DATA EXTRACT:
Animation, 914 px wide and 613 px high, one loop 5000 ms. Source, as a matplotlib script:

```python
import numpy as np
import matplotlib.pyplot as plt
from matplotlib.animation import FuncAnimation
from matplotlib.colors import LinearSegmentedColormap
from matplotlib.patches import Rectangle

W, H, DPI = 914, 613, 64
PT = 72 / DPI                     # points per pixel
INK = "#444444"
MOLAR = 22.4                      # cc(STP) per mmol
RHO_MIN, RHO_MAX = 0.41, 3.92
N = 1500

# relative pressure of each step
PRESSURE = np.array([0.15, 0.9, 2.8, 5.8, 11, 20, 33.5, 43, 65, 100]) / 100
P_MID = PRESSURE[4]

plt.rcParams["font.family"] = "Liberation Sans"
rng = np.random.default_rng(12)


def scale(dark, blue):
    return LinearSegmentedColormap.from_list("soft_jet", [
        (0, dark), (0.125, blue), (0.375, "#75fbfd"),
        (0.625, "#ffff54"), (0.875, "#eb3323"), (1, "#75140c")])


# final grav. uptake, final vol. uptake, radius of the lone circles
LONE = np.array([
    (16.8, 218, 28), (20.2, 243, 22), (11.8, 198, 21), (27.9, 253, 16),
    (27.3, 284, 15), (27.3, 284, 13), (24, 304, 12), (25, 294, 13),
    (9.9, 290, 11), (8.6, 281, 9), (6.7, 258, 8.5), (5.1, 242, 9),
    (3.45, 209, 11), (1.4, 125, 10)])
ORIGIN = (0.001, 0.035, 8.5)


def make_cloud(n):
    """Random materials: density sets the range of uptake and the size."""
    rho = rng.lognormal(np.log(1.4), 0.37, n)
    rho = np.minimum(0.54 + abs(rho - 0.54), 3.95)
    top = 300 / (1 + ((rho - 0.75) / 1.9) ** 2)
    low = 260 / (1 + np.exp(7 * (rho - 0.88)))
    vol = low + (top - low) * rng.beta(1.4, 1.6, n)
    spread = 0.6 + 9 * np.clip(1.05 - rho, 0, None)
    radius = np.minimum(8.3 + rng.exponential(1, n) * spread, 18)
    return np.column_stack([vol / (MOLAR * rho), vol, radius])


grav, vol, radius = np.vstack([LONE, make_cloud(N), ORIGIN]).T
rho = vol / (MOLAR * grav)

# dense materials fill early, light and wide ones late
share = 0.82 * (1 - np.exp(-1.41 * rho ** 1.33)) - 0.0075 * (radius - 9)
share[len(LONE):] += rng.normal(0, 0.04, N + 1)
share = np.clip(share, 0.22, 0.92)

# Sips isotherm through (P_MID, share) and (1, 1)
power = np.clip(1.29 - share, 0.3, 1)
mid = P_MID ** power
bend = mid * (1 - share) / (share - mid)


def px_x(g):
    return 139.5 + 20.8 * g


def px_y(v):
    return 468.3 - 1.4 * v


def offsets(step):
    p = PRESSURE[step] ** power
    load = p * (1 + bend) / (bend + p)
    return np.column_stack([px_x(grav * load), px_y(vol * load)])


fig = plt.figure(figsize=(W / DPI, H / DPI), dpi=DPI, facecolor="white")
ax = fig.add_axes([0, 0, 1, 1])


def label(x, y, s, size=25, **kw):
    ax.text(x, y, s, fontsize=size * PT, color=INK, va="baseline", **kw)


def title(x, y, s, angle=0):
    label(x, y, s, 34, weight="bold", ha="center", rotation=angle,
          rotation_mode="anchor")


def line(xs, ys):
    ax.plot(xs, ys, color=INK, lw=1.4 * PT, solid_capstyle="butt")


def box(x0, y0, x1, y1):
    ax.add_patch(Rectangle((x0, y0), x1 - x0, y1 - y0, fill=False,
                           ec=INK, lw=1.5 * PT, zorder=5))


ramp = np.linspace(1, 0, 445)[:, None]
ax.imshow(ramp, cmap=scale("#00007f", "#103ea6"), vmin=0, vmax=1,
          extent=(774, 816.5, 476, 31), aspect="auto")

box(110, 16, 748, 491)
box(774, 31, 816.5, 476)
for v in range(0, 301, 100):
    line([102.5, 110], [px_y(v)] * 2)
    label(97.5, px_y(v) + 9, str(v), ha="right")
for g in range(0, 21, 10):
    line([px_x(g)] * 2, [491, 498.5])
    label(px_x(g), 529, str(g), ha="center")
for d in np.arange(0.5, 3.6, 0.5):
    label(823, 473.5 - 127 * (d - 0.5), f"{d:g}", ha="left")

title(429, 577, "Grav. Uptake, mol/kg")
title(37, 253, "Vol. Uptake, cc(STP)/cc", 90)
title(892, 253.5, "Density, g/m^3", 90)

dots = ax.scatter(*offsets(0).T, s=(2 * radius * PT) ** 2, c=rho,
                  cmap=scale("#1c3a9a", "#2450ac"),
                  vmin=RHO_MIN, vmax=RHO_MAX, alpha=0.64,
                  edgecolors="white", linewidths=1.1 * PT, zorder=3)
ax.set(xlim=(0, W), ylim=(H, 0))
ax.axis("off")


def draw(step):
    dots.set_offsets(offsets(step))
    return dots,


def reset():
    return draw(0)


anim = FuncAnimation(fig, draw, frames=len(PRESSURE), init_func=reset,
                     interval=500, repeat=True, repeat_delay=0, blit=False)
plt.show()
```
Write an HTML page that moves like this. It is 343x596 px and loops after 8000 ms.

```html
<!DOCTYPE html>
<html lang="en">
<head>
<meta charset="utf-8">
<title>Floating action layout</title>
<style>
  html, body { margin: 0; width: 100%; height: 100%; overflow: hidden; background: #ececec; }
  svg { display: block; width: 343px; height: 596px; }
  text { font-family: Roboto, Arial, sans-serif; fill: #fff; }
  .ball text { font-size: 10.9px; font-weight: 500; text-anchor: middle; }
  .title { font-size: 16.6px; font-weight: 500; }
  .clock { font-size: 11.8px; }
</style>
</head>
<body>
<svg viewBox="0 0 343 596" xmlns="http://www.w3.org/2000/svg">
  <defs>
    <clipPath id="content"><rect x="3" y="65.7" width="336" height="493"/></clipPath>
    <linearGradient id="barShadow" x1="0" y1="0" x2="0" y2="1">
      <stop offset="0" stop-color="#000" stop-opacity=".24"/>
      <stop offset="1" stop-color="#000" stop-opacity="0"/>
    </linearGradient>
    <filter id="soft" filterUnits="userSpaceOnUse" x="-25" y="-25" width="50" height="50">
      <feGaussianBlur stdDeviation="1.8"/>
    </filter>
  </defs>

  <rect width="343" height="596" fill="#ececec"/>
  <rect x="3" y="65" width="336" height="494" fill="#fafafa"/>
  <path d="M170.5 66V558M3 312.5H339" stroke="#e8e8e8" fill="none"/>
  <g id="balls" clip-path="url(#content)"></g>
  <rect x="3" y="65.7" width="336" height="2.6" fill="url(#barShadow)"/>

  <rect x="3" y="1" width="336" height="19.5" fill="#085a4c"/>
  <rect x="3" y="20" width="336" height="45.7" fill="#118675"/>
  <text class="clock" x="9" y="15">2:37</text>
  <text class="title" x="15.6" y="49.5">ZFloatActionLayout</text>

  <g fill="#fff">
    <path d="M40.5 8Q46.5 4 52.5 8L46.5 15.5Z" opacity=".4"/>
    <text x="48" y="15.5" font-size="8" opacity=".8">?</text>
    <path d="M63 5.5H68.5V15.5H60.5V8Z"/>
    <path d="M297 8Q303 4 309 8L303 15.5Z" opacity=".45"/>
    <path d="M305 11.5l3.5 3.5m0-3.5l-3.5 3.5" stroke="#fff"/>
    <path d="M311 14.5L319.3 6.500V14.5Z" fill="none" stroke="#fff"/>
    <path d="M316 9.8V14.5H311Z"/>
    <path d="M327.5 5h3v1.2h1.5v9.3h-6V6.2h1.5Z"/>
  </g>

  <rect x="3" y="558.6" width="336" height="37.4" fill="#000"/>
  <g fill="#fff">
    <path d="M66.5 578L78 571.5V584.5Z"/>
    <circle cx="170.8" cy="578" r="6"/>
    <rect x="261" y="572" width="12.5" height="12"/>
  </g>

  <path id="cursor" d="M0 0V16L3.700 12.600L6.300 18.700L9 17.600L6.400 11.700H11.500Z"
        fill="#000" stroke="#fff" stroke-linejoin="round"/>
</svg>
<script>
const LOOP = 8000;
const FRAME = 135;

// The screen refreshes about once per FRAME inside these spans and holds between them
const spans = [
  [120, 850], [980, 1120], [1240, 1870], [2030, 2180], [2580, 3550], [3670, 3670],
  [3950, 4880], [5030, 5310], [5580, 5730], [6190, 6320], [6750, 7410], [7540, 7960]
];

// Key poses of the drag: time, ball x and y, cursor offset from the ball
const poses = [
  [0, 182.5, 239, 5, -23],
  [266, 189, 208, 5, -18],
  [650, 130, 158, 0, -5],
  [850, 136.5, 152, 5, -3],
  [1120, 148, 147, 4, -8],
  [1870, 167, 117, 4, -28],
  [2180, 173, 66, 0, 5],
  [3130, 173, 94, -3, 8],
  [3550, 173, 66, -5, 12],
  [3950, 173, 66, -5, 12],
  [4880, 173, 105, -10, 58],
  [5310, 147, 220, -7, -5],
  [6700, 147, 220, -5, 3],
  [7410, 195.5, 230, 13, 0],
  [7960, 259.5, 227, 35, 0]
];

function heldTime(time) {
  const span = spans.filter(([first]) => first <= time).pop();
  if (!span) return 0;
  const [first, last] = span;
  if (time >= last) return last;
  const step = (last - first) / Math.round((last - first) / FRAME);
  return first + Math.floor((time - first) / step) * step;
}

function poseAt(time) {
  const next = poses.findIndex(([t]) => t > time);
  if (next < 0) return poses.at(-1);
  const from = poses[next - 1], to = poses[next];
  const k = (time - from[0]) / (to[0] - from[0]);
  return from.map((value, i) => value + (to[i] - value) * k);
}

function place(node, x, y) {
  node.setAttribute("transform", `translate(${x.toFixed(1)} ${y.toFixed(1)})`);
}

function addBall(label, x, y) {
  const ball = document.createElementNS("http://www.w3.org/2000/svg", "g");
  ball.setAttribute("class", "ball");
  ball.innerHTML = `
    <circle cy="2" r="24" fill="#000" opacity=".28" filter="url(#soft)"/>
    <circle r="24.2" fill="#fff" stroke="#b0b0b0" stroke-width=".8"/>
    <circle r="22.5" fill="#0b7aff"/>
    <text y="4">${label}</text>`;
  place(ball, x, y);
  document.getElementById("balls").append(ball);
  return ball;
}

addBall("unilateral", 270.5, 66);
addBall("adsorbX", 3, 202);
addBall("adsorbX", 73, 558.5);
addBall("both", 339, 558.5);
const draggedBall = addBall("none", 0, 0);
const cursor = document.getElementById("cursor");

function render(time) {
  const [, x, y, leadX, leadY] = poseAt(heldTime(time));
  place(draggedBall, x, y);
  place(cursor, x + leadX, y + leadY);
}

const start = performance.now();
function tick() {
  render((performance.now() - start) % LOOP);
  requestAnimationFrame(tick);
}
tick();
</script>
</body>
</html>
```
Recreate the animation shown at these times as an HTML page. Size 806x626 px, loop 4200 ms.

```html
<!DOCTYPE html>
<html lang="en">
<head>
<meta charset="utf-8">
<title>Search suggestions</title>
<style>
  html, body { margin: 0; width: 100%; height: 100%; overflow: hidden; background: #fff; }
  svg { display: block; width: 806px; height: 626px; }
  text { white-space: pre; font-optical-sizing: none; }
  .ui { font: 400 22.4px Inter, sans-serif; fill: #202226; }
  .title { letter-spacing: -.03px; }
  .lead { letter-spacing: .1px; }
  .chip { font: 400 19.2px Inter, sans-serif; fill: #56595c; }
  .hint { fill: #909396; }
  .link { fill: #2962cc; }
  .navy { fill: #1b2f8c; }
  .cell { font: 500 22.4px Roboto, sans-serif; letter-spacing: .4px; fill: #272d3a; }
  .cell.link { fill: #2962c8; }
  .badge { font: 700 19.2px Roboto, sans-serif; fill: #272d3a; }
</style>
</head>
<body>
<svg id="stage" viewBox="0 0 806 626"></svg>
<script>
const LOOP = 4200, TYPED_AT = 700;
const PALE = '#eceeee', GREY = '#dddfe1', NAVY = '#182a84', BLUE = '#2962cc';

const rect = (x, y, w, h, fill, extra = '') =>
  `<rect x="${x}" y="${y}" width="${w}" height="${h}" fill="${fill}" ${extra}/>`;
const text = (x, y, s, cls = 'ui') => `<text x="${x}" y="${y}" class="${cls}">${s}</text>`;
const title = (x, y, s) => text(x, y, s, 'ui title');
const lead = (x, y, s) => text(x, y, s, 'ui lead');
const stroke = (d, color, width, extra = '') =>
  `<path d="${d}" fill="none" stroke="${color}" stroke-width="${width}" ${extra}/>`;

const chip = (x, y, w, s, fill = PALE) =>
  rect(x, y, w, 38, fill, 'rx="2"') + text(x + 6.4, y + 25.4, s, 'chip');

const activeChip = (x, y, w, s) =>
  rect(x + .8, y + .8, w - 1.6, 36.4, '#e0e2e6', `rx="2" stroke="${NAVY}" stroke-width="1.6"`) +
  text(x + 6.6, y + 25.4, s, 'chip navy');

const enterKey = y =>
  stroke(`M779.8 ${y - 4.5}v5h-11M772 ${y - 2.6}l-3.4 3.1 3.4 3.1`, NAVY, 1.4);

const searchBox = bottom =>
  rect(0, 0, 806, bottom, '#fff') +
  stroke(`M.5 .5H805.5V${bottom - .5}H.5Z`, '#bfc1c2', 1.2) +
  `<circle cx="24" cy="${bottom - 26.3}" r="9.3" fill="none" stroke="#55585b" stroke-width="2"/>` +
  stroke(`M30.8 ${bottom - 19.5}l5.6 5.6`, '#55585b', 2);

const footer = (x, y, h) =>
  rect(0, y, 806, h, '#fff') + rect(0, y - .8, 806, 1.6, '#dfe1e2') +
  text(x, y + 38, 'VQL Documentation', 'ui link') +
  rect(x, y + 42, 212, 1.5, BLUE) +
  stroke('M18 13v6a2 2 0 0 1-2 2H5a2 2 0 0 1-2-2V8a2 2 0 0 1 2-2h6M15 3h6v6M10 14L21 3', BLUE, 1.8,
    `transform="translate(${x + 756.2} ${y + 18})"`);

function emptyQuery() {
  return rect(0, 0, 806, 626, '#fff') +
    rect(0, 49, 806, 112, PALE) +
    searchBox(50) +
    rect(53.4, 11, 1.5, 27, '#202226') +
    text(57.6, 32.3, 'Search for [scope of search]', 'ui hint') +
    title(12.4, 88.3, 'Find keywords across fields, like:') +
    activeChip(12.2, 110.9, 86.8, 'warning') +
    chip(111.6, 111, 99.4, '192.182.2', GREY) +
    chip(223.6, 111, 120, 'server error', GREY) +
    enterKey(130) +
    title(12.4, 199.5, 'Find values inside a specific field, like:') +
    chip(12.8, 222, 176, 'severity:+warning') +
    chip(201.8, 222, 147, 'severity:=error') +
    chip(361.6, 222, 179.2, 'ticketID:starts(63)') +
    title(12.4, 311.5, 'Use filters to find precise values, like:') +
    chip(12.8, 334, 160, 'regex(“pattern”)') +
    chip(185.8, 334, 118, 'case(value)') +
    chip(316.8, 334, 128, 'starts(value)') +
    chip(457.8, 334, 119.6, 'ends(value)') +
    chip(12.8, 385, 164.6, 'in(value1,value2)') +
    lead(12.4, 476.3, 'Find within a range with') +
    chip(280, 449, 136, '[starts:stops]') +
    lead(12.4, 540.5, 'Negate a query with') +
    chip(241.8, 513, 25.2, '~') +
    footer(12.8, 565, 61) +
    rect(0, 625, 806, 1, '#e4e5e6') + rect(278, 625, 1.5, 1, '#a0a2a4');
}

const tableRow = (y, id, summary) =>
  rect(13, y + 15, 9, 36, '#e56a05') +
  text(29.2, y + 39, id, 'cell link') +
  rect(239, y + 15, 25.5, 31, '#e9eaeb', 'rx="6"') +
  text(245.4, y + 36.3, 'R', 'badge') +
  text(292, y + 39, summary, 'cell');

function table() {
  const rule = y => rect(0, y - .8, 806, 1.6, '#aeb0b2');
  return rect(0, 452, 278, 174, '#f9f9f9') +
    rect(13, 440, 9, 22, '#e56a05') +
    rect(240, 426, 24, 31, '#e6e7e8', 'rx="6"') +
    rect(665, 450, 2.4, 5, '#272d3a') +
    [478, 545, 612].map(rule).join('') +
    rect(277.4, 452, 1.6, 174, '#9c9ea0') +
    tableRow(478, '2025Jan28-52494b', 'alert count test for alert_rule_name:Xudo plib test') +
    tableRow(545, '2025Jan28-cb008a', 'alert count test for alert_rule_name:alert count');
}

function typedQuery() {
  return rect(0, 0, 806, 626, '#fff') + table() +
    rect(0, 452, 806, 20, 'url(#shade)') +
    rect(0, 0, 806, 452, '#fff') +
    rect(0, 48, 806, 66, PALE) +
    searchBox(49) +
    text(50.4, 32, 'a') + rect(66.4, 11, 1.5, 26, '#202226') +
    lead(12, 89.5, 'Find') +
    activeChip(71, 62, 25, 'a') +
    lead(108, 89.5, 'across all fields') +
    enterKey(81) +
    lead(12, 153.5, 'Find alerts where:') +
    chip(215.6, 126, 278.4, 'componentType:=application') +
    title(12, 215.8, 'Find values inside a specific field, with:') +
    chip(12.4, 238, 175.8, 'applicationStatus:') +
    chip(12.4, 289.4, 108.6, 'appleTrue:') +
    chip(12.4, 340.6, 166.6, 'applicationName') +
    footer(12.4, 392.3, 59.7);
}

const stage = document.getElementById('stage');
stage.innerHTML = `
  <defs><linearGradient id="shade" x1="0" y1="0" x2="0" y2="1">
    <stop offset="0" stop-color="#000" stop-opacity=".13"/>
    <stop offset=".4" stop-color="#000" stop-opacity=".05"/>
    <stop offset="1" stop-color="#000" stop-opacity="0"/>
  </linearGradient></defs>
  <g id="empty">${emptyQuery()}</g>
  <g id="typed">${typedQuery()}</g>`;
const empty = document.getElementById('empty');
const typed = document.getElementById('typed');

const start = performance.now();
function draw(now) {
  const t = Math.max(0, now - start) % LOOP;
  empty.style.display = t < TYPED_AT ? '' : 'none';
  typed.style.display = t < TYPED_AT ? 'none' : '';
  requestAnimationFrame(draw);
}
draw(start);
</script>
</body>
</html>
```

EXERCISE OBJECTIVE: How many lines in the material contain the string "barShadow"? Reply with the number and nothing else.

YOUR SOLUTION: 2